It seems the feeling is mutual. Reports regular Brian Pikral, “Justin and Courtney go out of their way to be approachable, whether explaining about the beers on tap or just hanging out in general.” Pikral’s most frequent pick is Intermission’s Milk Stout, which he describes as “not overpowering, boozy or adjunct-filled.”
But it’s not just the customers the Whites enjoy getting to know. It’s also the staff of other local breweries. “With beer, there’s a camaraderie,” Courtney explains. “You don’t really get that with other industries.”
When they were first opening the brewery, Justin purposely didn’t ask advice from other brewers because he didn’t want to be “that guy.” But much to his and Courtney’s surprise, many of his fellow brewers stopped by on opening weekend to show their support. The Whites were also invited to join the Richmond Brewers United, which is a partnership between Richmond Regional Tourism, breweries and beer writers to share experiences and grow beer tourism in RVA.
Playing a supporting role
Because Courtney and Justin have found this support to be so important in their first year, they try to pay it forward by lending a hand to other local businesses, particularly those owned by women. This past summer, they hosted an outdoor event where female artisans of handmade goods could sell their creations. Plus, they’ve used their outdoor space, a large, grassy field behind the brewery, for a fitness boot camp, and they sell Lush cupcakes at special events (both businesses are women-owned).
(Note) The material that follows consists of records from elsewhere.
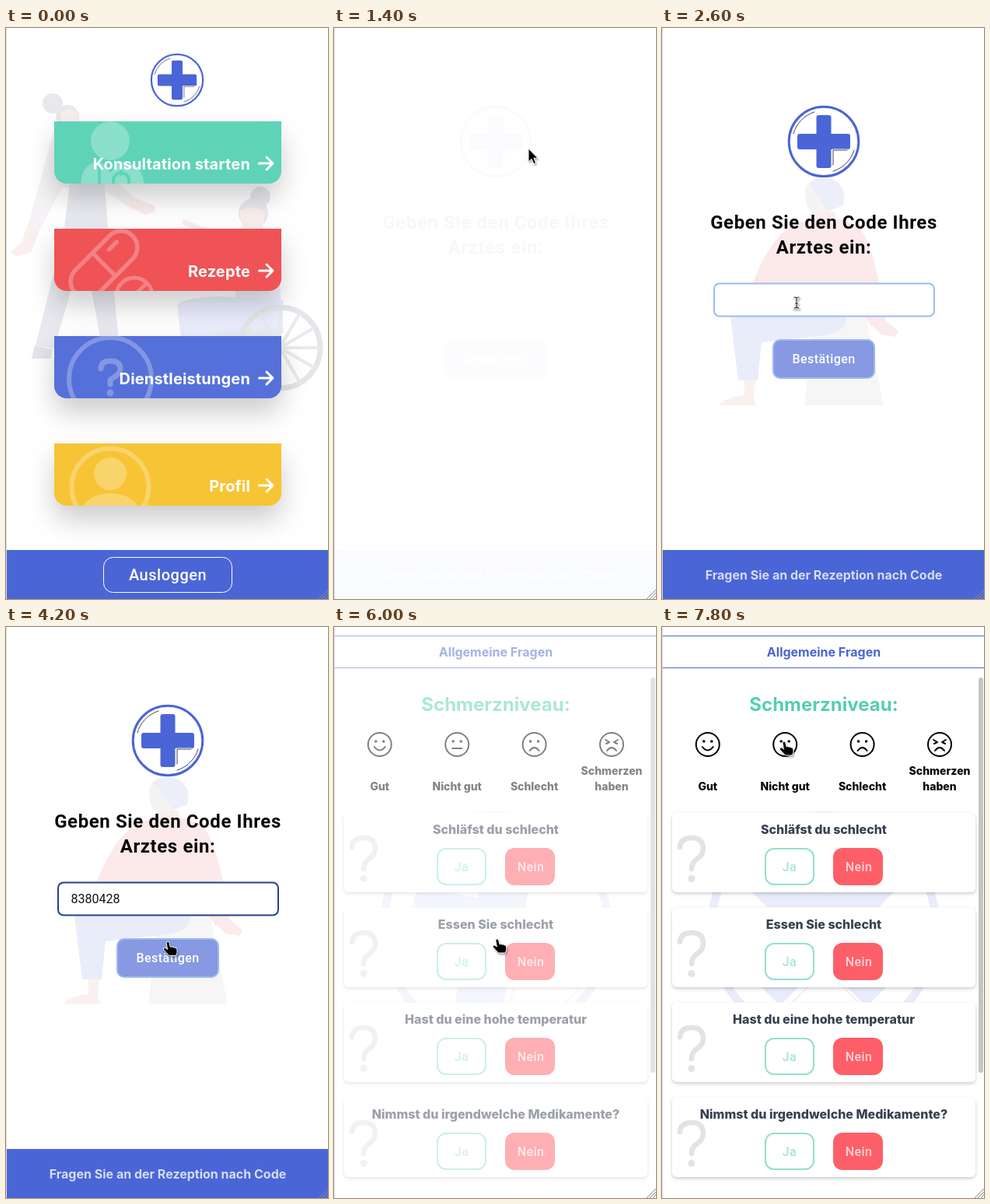
An HTML page that plays this animation: 414x734 px, repeating every 8000 ms.

```html
<!DOCTYPE html>
<html lang="de">
<head>
<meta charset="utf-8">
<style>
  html, body { margin: 0; width: 100%; height: 100%; overflow: hidden; background: #fff; }
  svg { display: block; width: 414px; height: 734px; }
  .inter { font-family: Inter, sans-serif; font-weight: 700; }
  .roboto { font-family: Roboto, sans-serif; font-weight: 500; }
  .mid { text-anchor: middle; }
  .line { fill: none; stroke-linecap: round; stroke-linejoin: round; }
  .tile { filter: drop-shadow(0 18px 17px #0003); }
  .panel { filter: drop-shadow(0 2px 2px #0003); }
  .cursor { filter: drop-shadow(1px 2px 1px #0005); }
</style>
</head>
<body>
<svg id="stage" viewBox="0 0 414 734"></svg>
<script>
const BLUE = '#4a65d6', LOOP = 8000;
const CODE = '8380428';

const label = (x, y, size, text, fill, cls = 'inter mid', extra = '') =>
  `<text x="${x}" y="${y}" font-size="${size}" fill="${fill}" class="${cls}" ${extra}>${text}</text>`;
const shape = (d, fill) => `<path d="${d}" fill="${fill}"/>`;
const line = (d, stroke, width) => `<path class="line" d="${d}" stroke="${stroke}" stroke-width="${width}"/>`;
const disc = (x, y, r, fill) => `<circle cx="${x}" cy="${y}" r="${r}" fill="${fill}"/>`;
const ring = (x, y, r, stroke, width) =>
  `<circle cx="${x}" cy="${y}" r="${r}" fill="none" stroke="${stroke}" stroke-width="${width}"/>`;
const box = (x, y, w, h, r, fill, extra = '') =>
  `<rect x="${x}" y="${y}" width="${w}" height="${h}" rx="${r}" fill="${fill}" ${extra}/>`;

// Medical cross in a ring, centred on the origin
const cross = color => box(-9.5, -34, 19, 68, 3, color) + box(-34, -10, 68, 20, 3, color);
const badge = (x, y, scale) => `<g transform="translate(${x} ${y}) scale(${scale})">
  ${ring(0, 0, 44.8, BLUE, 3) + cross(BLUE)}
  ${line('M12 30V11H30', '#fff', 3)}
  ${line('M12 30V11H30M-39-10A40 40 0 0 1-12-38M12 38A40 40 0 0 0 39 11', '#334', 0.9)}</g>`;

const footer = box(0, 671, 414, 63, 0, BLUE);

function menuScene() {
  const walker =
    disc(60, 97, 13, '#e9e8ed') + disc(79, 114, 15, '#e9e8ed') +
    shape('M70 108Q92 98 94 118L88 138H74Z', '#faefed') +
    shape('M62 130Q92 118 118 150L130 205H72L42 262 28 255Z', '#f5f3f5') +
    shape('M28 252L42 262 32 288 13 294 6 288 20 276Z', '#faefed') +
    shape('M118 175L165 218 158 230 112 200Z', '#f5f3f5') +
    shape('M162 217L192 229 192 236 178 240 158 230Z', '#faeeec') +
    shape('M82 200H127L132 270 145 402 122 404 100 280 62 412 38 408 74 265Z', '#e9eaf0') +
    shape('M37 408L60 413 58 425H33Z', '#e4e5ec');
  const spokes = Array.from({ length: 6 }, (_, i) => {
    const a = i * Math.PI / 6, x = 50 * Math.cos(a), y = 50 * Math.sin(a);
    return `M${352 - x} ${411 - y}L${352 + x} ${411 + y}`;
  }).join('');
  const sitter =
    disc(327, 217, 13, '#e9e8ed') + disc(318, 238, 19, '#e9e8ed') +
    shape('M300 236Q312 226 333 236L329 264H306Z', '#faefed') +
    shape('M288 264Q325 250 348 280L357 392H300Z', '#eeeffb') +
    line('M292 276L258 262 230 250', '#f9eeed', 7) +
    shape('M220 356Q228 346 275 345L356 350V392L275 394 262 455H232Z', '#e9edfc') +
    line('M275 394H350M300 394V450', '#e9eaee', 8) +
    ring(352, 411, 52, '#e5e6ea', 7) + line(spokes, '#e9eaee', 4);

  const W = '#fff';
  const icons = [
    disc(134, 145, 25, W) +
      shape('M96 204Q96 172 122 172L134 186 146 172Q176 172 178 204Z', W) +
      line('M120 174V200M148 174V188M138 202V196A10 10 0 0 1 158 196V202', '#5fd3b7', 4),
    line('M-52 0A21 21 0 0 1-31-21H31A21 21 0 0 1 31 21H-31A21 21 0 0 1-52 0M0-21V21M18-9H32', W, 5.5)
        .replace('<path', '<path transform="translate(126 304) rotate(-45)"') +
      ring(165, 344, 23, W, 5) + line('M150 358L180 329', W, 5),
    ring(134, 451, 53, W, 6) + line('M122 438Q122 428 134 428 147 428 147 438 147 445 134 452V458', W, 7) +
      disc(134, 469, 4.5, W),
    ring(134, 590, 49.5, W, 6) + disc(134, 573, 21, W) +
      shape('M96 618Q108 598 134 598T172 618Z', W)
  ];
  const tiles = [
    ['Konsultation starten', '#5fd3b7'], ['Rezepte', '#ef5355'],
    ['Dienstleistungen', '#5570d9'], ['Profil', '#f7c435']
  ].map(([text, color], i) => {
    const y = 120 + 138 * i;
    const outline = `M62 ${y}H354V${y + 64}a16 16 0 0 1-16 16H78a16 16 0 0 1-16-16Z`;
    return `<clipPath id="tile${i}"><path d="${outline}"/></clipPath>
      <path class="tile" d="${outline}" fill="${color}"/>
      <g clip-path="url(#tile${i})"><g opacity=".27">${icons[i]}</g></g>
      ${label(314, y + 62, 20, text, '#fff', 'inter', 'text-anchor="end" letter-spacing=".15"')}
      ${line(`M325.5 ${y + 54}H342M335 ${y + 46}L343 ${y + 54} 335 ${y + 62}`, '#fff', 3)}`;
  }).join('');
  return walker + sitter + badge(220, 67, 0.74) + tiles + footer +
    box(125.5, 680.5, 165, 45, 12, 'none', 'stroke="#fff"') +
    label(208, 710, 20, 'Ausloggen', '#fff', 'roboto mid', 'letter-spacing=".5"');
}

function codeScene() {
  const figure =
    shape('M195 370H262L285 485H183Z', '#f6f6f7') +
    shape('M184 214Q183 194 206 193L214 240Q190 242 186 228Z', '#f6f3f3') +
    shape('M190 200Q204 189 222 196 238 206 233 228L214 236Z', '#eceff9') +
    shape('M196 236H222L226 256H190Z', '#faefee') +
    shape('M176 250Q220 236 250 254 272 270 288 378L270 384 240 344 238 372H150L112 340Q140 262 176 250Z', '#fce9ea') +
    shape('M270 382L288 376 304 390 300 397 282 394Z', '#faeceb') +
    shape('M88 371H238Q236 394 200 396L128 404 123 453H98Z', '#e9edfa') +
    shape('M106 453H120L118 474 121 485H73Q82 474 106 472Z', '#faf1ef');
  return figure + badge(208, 146, 1) +
    ['Geben Sie den Code Ihres', 'Arztes ein:'].map((text, i) =>
      label(208, 258 + 32 * i, 24, text, '#080808', 'roboto mid', 'letter-spacing=".6" style="font-weight:600"')).join('') +
    box(67, 328.5, 283, 42, 7, '#fff', 'id="field" stroke-width="2"') +
    label(83.5, 355, 16, '', '#111', 'roboto', 'id="typed" style="font-weight:400"') +
    box(143, 401, 130, 49, 9, '#8699e2', 'stroke="#9db8f4" stroke-width="2"') +
    label(208, 431, 16, 'Bestätigen', '#fff', 'roboto mid', 'letter-spacing=".4"') +
    footer + label(208, 709, 16, 'Fragen Sie an der Rezeption nach Code', '#d6dcf6');
}

function questionScene() {
  const tint = '#e9ecfa', green = '#55ceb1';
  const eyes = disc(-5, -4, 1.8, '#000') + disc(5, -4, 1.8, '#000');
  const stroke = d => line(d, '#000', 2);
  const moods = [
    ['Gut', eyes + stroke('M-7 3Q0 12 7 3')],
    ['Nicht gut', eyes + stroke('M-6 5H6')],
    ['Schlecht', eyes + stroke('M-6 8Q0 0 6 8')],
    ['Schmerzen haben', stroke('M-8-6L-3-3-7-1M8-6L3-3 7-1M-6 8Q0 0 6 8')]
  ].map(([text, face], i) => {
    const x = 58.8 + 99.4 * i, words = i === 3 ? text.split(' ') : [text];
    return `<g transform="translate(${x} 151)">${ring(0, 0, 15, '#000', 2) + face}</g>` +
      words.map((word, k) =>
        label(x, 210 - 20 * (words.length - 1 - k), 14, word, '#080808', 'inter mid', 'style="font-weight:800"')).join('');
  }).join('');
  const panels = [
    'Schläfst du schlecht', 'Essen Sie schlecht',
    'Hast du eine hohe temperatur', 'Nimmst du irgendwelche Medikamente?'
  ].map((text, i) => `<g transform="translate(0 ${122 * i})">
    ${box(13, 238.5, 390, 102.5, 6, '#fff', 'class="panel"')}
    ${line('M23 283Q24 271 38 271 53 271 53 285 53 293 45 298 38 303 38 311', '#e3e3e3', 6.5)}
    ${disc(38, 323.5, 4.5, '#e3e3e3')}
    ${label(208, 266, 16, text, '#374151', 'inter mid', 'style="font-weight:800"')}
    ${box(133, 285, 62, 46, 11, '#fff', 'stroke="#92e1ce" stroke-width="2"')}
    ${label(164, 314, 16, 'Ja', '#a6e5d6', 'roboto mid', 'letter-spacing=".4"')}
    ${box(220, 284, 64, 48, 12, '#fd5f69')}
    ${label(253, 314, 16, 'Nein', '#fed3d6', 'roboto mid', 'letter-spacing=".4"')}</g>`).join('');
  return `<g id="spinner">${ring(0, 0, 44.5, tint, 3.2) + cross(tint)}
      ${line('M12 30V11H30M-39-10A40 40 0 0 1-12-38M12 38A40 40 0 0 0 39 11', '#f1f1f4', 0.6)}</g>` +
    shape('M0 11H414V12H0ZM0 52H414V53H0Z', BLUE) +
    label(208, 38, 16, 'Allgemeine Fragen', '#4b65d0') +
    label(208, 108, 24, 'Schmerzniveau:', green) +
    moods + panels + box(407, 65, 6, 508, 3, '#c5c5c5');
}

// Pointers have their hot spot at the origin
const pointers = {
  arrow: '<path d="M0 0V17L4 13.4 6.8 19.6 9.6 18.4 6.9 12.3H12Z" fill="#000" stroke="#fff"/>',
  hand: `<path d="M-2 1Q-2-1 0-1 1.6-1 2 1L3.2 6Q5 4.8 6.2 6.2 8 5.4 9 7 11.6 6.4 11.8 9L12 13
    10.5 17H1.5L-5.5 9.5Q-6.5 7-3.5 7L-0.5 9Z" fill="#000" stroke="#fff"/>`,
  beam: line('M-3-7Q0-7 0-5 0-7 3-7M0-5V5M-3 7Q0 7 0 5 0 7 3 7M-1.5 1H1.5', '#fff', 3) +
    line('M-3-7Q0-7 0-5 0-7 3-7M0-5V5M-3 7Q0 7 0 5 0 7 3 7M-1.5 1H1.5', '#222', 1.1)
};

const stage = document.getElementById('stage');
stage.innerHTML = `
  <g id="menu">${menuScene()}</g><g id="code">${codeScene()}</g><g id="questions">${questionScene()}</g>
  ${box(0, 0, 1, 734, 0, '#dcdcdc')}
  ${line('M402 734L414 722M406 734L414 726M410 734L414 730', '#8a8a8a', 1)}
  <g id="cursor" class="cursor">${Object.entries(pointers).map(([k, s]) => `<g id="${k}">${s}</g>`).join('')}</g>`;

const el = id => document.getElementById(id);
const show = (id, on) => el(id).setAttribute('display', on ? 'inline' : 'none');
const smooth = p => { p = Math.min(1, Math.max(0, p)); return p * p * (3 - 2 * p); };

// Pointer path: time, x, y
const path = [
  [250, 430, 640], [1000, 252, 165], [1200, 250, 155], [1700, 250, 155], [2400, 173, 353],
  [3750, 173, 353], [4150, 208, 405], [4700, 213, 421], [5900, 213, 421], [6500, 171, 169],
  [7000, 171, 169], [7500, 157, 148], [LOOP, 157, 148]
];

function pointerAt(t) {
  const i = Math.max(1, path.findIndex(p => p[0] >= t));
  const [t0, x0, y0] = path[i - 1], [t1, x1, y1] = path[i];
  const p = smooth((t - t0) / (t1 - t0));
  return [x0 + (x1 - x0) * p, y0 + (y1 - y0) * p];
}

function pointerKind(t, x, y) {
  if (t >= 5300) return 'hand';
  if (t < 1300) {
    const overTile = x > 62 && x < 354 && y >= 120 && (y - 120) % 138 < 80;
    return overTile ? 'hand' : 'arrow';
  }
  if (y > 328 && y < 371) return 'beam';
  return y >= 400 ? 'hand' : 'arrow';
}

function draw(t) {
  show('menu', t < 1300);
  show('code', t >= 1300 && t < 5300);
  show('questions', t >= 5500);
  el('code').setAttribute('opacity', smooth((t - 1300) / 1000));
  el('questions').setAttribute('opacity', smooth((t - 5500) / 1000));
  el('spinner').setAttribute('transform',
    `translate(208 387) scale(3.25) rotate(${(t - 5300) * 0.018})`);

  el('field').setAttribute('stroke', t < 2750 ? '#9bbcf4' : '#24408f');
  const count = Math.floor((t - 2900) / 120) + 1;
  el('typed').textContent = CODE.slice(0, Math.max(0, count));

  const [x, y] = pointerAt(t), kind = pointerKind(t, x, y);
  el('cursor').setAttribute('transform', `translate(${x} ${y})`);
  show('cursor', t > 250 && !(t > 2900 && t < 3750));
  Object.keys(pointers).forEach(k => show(k, k === kind));
}

const start = performance.now();
(function tick() {
  draw((performance.now() - start) % LOOP);
  requestAnimationFrame(tick);
})();
</script>
</body>
</html>
```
Currently, Justin is also taking the bold step to begin sourcing all of the brewery’s malt in Virginia: “We’re making a small sacrifice on our bottom dollar to support a local business, and I think that’s worth more than the few cents per pound [we could’ve saved].”In launching their new business, the Whites have always stayed true to who they are and what they believe in. “It’s personal for us,” says Courtney. In so doing, Justin and Courtney have created something that not only breaks the RVA brewery mold but also is drawing an enthusiastic (and thirsty) audience.